• **What to do**: Give back all of the data exactly as it stands, with the pictures removed.

Stored data entries
+ + + + + + +

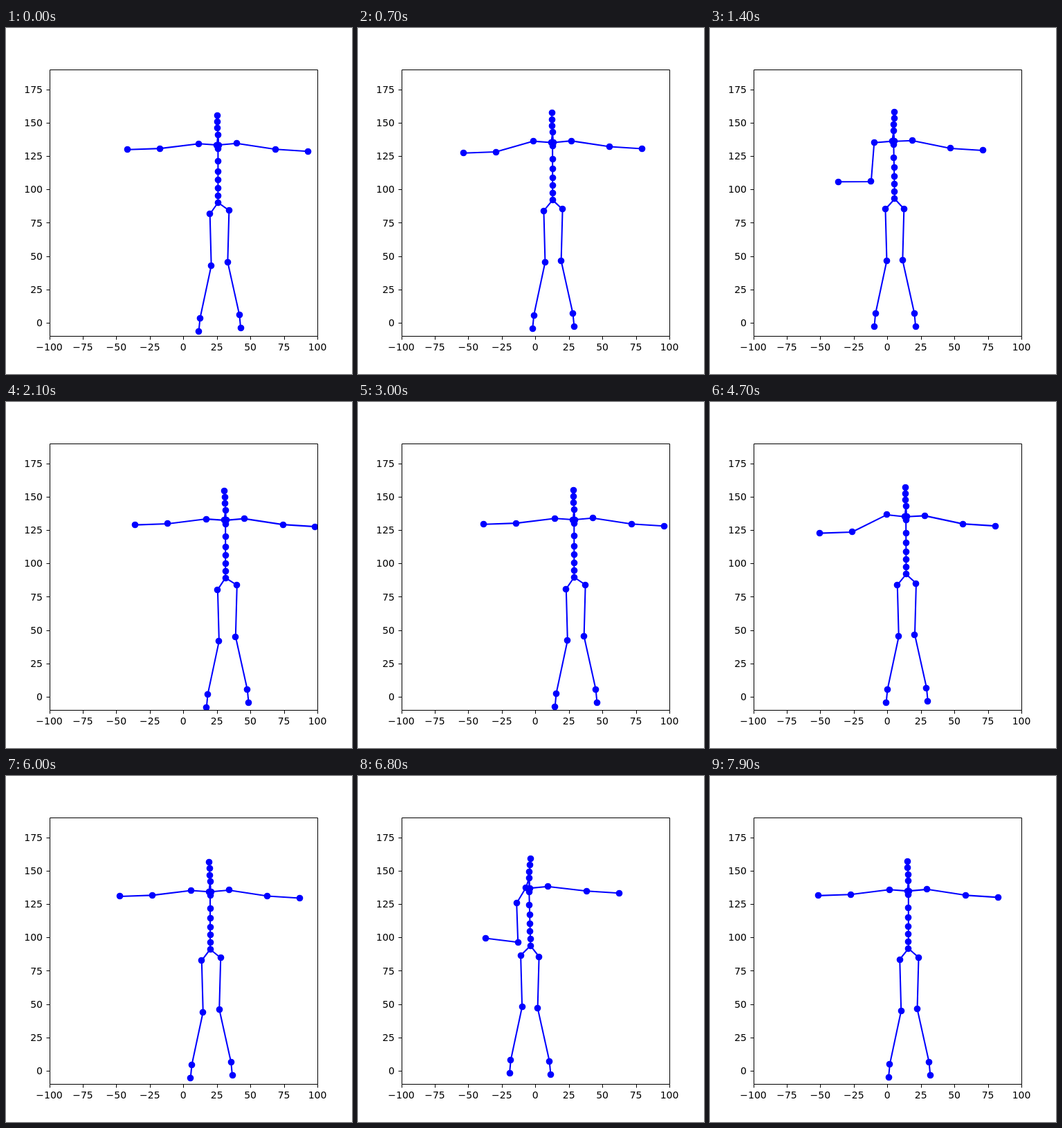
Recreate the animation shown at these times as an HTML page. Size 500 by 500 pixels, loop 8 s.

```html
<!DOCTYPE html>
<html lang="en">
<head>
<meta charset="utf-8">
<title>Skeleton plot</title>
<style>
html, body { margin: 0; width: 100%; height: 100%; overflow: hidden; background: #fff; }
svg { display: block; width: 500px; height: 500px; }
text { font: 14px "DejaVu Sans", sans-serif; }
.axis { fill: none; stroke: #000; }
#bones { fill: none; stroke: #00f; stroke-width: 2.08; stroke-linejoin: round; }
#joints { fill: none; stroke: #00f; stroke-width: 9.7; stroke-linecap: round; }
</style>
</head>
<body>
<svg viewBox="0 0 500 500">
  <clipPath id="area"><rect x="62.5" y="60" width="388" height="385.5"/></clipPath>
  <g clip-path="url(#area)"><path id="bones"/><path id="joints"/></g>
  <g id="axes"></g>
</svg>
<script>
const STEP = 100, COUNT = 80;
const $ = id => document.getElementById(id);
const label = v => String(v).replace('-', '\u2212');
const snap = v => Math.floor(v + 0.5) + 0.5;

function drawAxes() {
  let d = 'M63.5 60.5H450.5V445.5H63.5Z', texts = '';
  for (let v = -100; v <= 100; v += 25) {
    const x = 256.25 + v * 1.9375;
    d += `M${snap(x)} 445.5v5`;
    texts += `<text x="${x}" y="466" text-anchor="middle">${label(v)}</text>`;
  }
  for (let v = 0; v <= 175; v += 25) {
    const y = 425.75 - v * 1.925;
    d += `M63.5 ${snap(y)}h-5`;
    texts += `<text x="53" y="${Math.round(y + 5.2)}" text-anchor="end">${label(v)}</text>`;
  }
  $('axes').innerHTML = `<path class="axis" d="${d}"/>${texts}`;
}

const clamp = v => Math.min(1, Math.max(0, v));
const progress = (t, from, to) => clamp((t - from) / (to - from));
const ease = s => (1 - Math.cos(Math.PI * s)) / 2;

// Turning points of the sideways lean: [step, hip x].
const lean = [[0, 306.4], [13, 261.5], [18, 318], [30, 312.3], [40, 249.3],
  [49, 288], [60, 295], [68, 249.3], [74, 288], [79, 286.8]];
// Arm repetitions: [start, lowest, end].
const reps = [[6, 12, 18], [32, 41, 49], [63, 68, 73]];

function hipX(t) {
  const i = Math.max(1, lean.findIndex(([at]) => at >= t));
  const [t0, x0] = lean[i - 1], [t1, x1] = lean[i];
  return x0 + (x1 - x0) * ease(progress(t, t0, t1));
}

function armState(t) {
  const [start, low, end] = reps.find(rep => t <= rep[2]) || reps[2];
  const rise = progress(t, low, end);
  return {
    bend: ease(t < low ? progress(t, start, low) : 1 - rise),
    sway: Math.sin(Math.PI * rise)
  };
}

const move = ([x, y], dx, dy) => [x + dx, y + dy];
const swing = (p, length, degrees) => {
  const a = degrees * Math.PI / 180;
  return move(p, -length * Math.cos(a), length * Math.sin(a));
};

function pose(t) {
  const x = hipX(t), u = (x - 249) / 63;
  const hip = [x, 245.3 + 5 * u + 2.9 * u * u];
  const { bend, sway } = armState(t);
  const sag = bend ** 6, chest = -2 * bend, nod = 3.3 * bend - 1.3;

  const spine = [0, 10, 21, 32.3, 45, 59.3, 78].map(h => move(hip, chest * h / 78, -h));
  const neck = [98, 107.3, 116.5, 125.8].map((h, i) => move(hip, chest + nod * i / 3, -h));

  const collarL = move(hip, chest - 1.7 - 3 * sag, -83.2 - 0.6 * sag);
  const shoulderL = swing(collarL, 26, 63 * sag - 4 - 3 * sway);
  const elbowL = swing(shoulderL, 56.4, 7 + 85 * Math.sin(bend * Math.PI / 2));
  const handL = swing(elbowL, 47, 2 - 9 * sag);

  const drop = 8.5 + 5 * sway - 2 * bend;
  const collarR = move(hip, chest + 1, -83.2);
  const shoulderR = move(collarR, 26, 1.4 * sway - 2.3);
  const elbowR = move(shoulderR, Math.sqrt(3192 - drop * drop), drop);
  const handR = move(elbowR, 46.9, 3);

  const leg = (side, dx, dy, splay) => {
    const top = move(hip, dx, dy);
    return [hip, top, move(top, -2 * side, 74.5),
      move(top, splay * side, 151), move(top, (splay + 1.8) * side, 170)];
  };
  return [
    [...spine, ...neck],
    [neck[0], collarL, shoulderL, elbowL, handL],
    [neck[0], collarR, shoulderR, elbowR, handR],
    leg(-1, 2.7 * u - 14.2, 14 + 2.8 * u, 14.3),
    leg(1, 12.3 + 4 * u, 15.7 - 4.7 * u, 15)
  ];
}

const at = p => p.map(n => n.toFixed(2)).join(' ');
const pixel = p => p.map(n => Math.floor(n) + 0.5).join(' ');
let shown = -1;

function render(now) {
  const step = Math.floor(now / STEP) % COUNT;
  if (step === shown) return;
  shown = step;
  const chains = pose(step);
  $('bones').setAttribute('d', chains.map(c => 'M' + c.map(at).join('L')).join(''));
  $('joints').setAttribute('d', chains.flat().map(p => `M${pixel(p)}h0`).join(''));
}

const start = performance.now();
function tick() {
  render(performance.now() - start);
  requestAnimationFrame(tick);
}

drawAxes();
tick();
</script>
</body>
</html>
```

+ + + + + + +

• **Task answer**:
Recreate the animation shown at these times as an HTML page. Size 500 by 500 pixels, loop 8 s.

```html
<!DOCTYPE html>
<html lang="en">
<head>
<meta charset="utf-8">
<title>Skeleton plot</title>
<style>
html, body { margin: 0; width: 100%; height: 100%; overflow: hidden; background: #fff; }
svg { display: block; width: 500px; height: 500px; }
text { font: 14px "DejaVu Sans", sans-serif; }
.axis { fill: none; stroke: #000; }
#bones { fill: none; stroke: #00f; stroke-width: 2.08; stroke-linejoin: round; }
#joints { fill: none; stroke: #00f; stroke-width: 9.7; stroke-linecap: round; }
</style>
</head>
<body>
<svg viewBox="0 0 500 500">
  <clipPath id="area"><rect x="62.5" y="60" width="388" height="385.5"/></clipPath>
  <g clip-path="url(#area)"><path id="bones"/><path id="joints"/></g>
  <g id="axes"></g>
</svg>
<script>
const STEP = 100, COUNT = 80;
const $ = id => document.getElementById(id);
const label = v => String(v).replace('-', '\u2212');
const snap = v => Math.floor(v + 0.5) + 0.5;

function drawAxes() {
  let d = 'M63.5 60.5H450.5V445.5H63.5Z', texts = '';
  for (let v = -100; v <= 100; v += 25) {
    const x = 256.25 + v * 1.9375;
    d += `M${snap(x)} 445.5v5`;
    texts += `<text x="${x}" y="466" text-anchor="middle">${label(v)}</text>`;
  }
  for (let v = 0; v <= 175; v += 25) {
    const y = 425.75 - v * 1.925;
    d += `M63.5 ${snap(y)}h-5`;
    texts += `<text x="53" y="${Math.round(y + 5.2)}" text-anchor="end">${label(v)}</text>`;
  }
  $('axes').innerHTML = `<path class="axis" d="${d}"/>${texts}`;
}

const clamp = v => Math.min(1, Math.max(0, v));
const progress = (t, from, to) => clamp((t - from) / (to - from));
const ease = s => (1 - Math.cos(Math.PI * s)) / 2;

// Turning points of the sideways lean: [step, hip x].
const lean = [[0, 306.4], [13, 261.5], [18, 318], [30, 312.3], [40, 249.3],
  [49, 288], [60, 295], [68, 249.3], [74, 288], [79, 286.8]];
// Arm repetitions: [start, lowest, end].
const reps = [[6, 12, 18], [32, 41, 49], [63, 68, 73]];

function hipX(t) {
  const i = Math.max(1, lean.findIndex(([at]) => at >= t));
  const [t0, x0] = lean[i - 1], [t1, x1] = lean[i];
  return x0 + (x1 - x0) * ease(progress(t, t0, t1));
}

function armState(t) {
  const [start, low, end] = reps.find(rep => t <= rep[2]) || reps[2];
  const rise = progress(t, low, end);
  return {
    bend: ease(t < low ? progress(t, start, low) : 1 - rise),
    sway: Math.sin(Math.PI * rise)
  };
}

const move = ([x, y], dx, dy) => [x + dx, y + dy];
const swing = (p, length, degrees) => {
  const a = degrees * Math.PI / 180;
  return move(p, -length * Math.cos(a), length * Math.sin(a));
};

function pose(t) {
  const x = hipX(t), u = (x - 249) / 63;
  const hip = [x, 245.3 + 5 * u + 2.9 * u * u];
  const { bend, sway } = armState(t);
  const sag = bend ** 6, chest = -2 * bend, nod = 3.3 * bend - 1.3;

  const spine = [0, 10, 21, 32.3, 45, 59.3, 78].map(h => move(hip, chest * h / 78, -h));
  const neck = [98, 107.3, 116.5, 125.8].map((h, i) => move(hip, chest + nod * i / 3, -h));

  const collarL = move(hip, chest - 1.7 - 3 * sag, -83.2 - 0.6 * sag);
  const shoulderL = swing(collarL, 26, 63 * sag - 4 - 3 * sway);
  const elbowL = swing(shoulderL, 56.4, 7 + 85 * Math.sin(bend * Math.PI / 2));
  const handL = swing(elbowL, 47, 2 - 9 * sag);

  const drop = 8.5 + 5 * sway - 2 * bend;
  const collarR = move(hip, chest + 1, -83.2);
  const shoulderR = move(collarR, 26, 1.4 * sway - 2.3);
  const elbowR = move(shoulderR, Math.sqrt(3192 - drop * drop), drop);
  const handR = move(elbowR, 46.9, 3);

  const leg = (side, dx, dy, splay) => {
    const top = move(hip, dx, dy);
    return [hip, top, move(top, -2 * side, 74.5),
      move(top, splay * side, 151), move(top, (splay + 1.8) * side, 170)];
  };
  return [
    [...spine, ...neck],
    [neck[0], collarL, shoulderL, elbowL, handL],
    [neck[0], collarR, shoulderR, elbowR, handR],
    leg(-1, 2.7 * u - 14.2, 14 + 2.8 * u, 14.3),
    leg(1, 12.3 + 4 * u, 15.7 - 4.7 * u, 15)
  ];
}

const at = p => p.map(n => n.toFixed(2)).join(' ');
const pixel = p => p.map(n => Math.floor(n) + 0.5).join(' ');
let shown = -1;

function render(now) {
  const step = Math.floor(now / STEP) % COUNT;
  if (step === shown) return;
  shown = step;
  const chains = pose(step);
  $('bones').setAttribute('d', chains.map(c => 'M' + c.map(at).join('L')).join(''));
  $('joints').setAttribute('d', chains.flat().map(p => `M${pixel(p)}h0`).join(''));
}

const start = performance.now();
function tick() {
  render(performance.now() - start);
  requestAnimationFrame(tick);
}

drawAxes();
tick();
</script>
</body>
</html>
```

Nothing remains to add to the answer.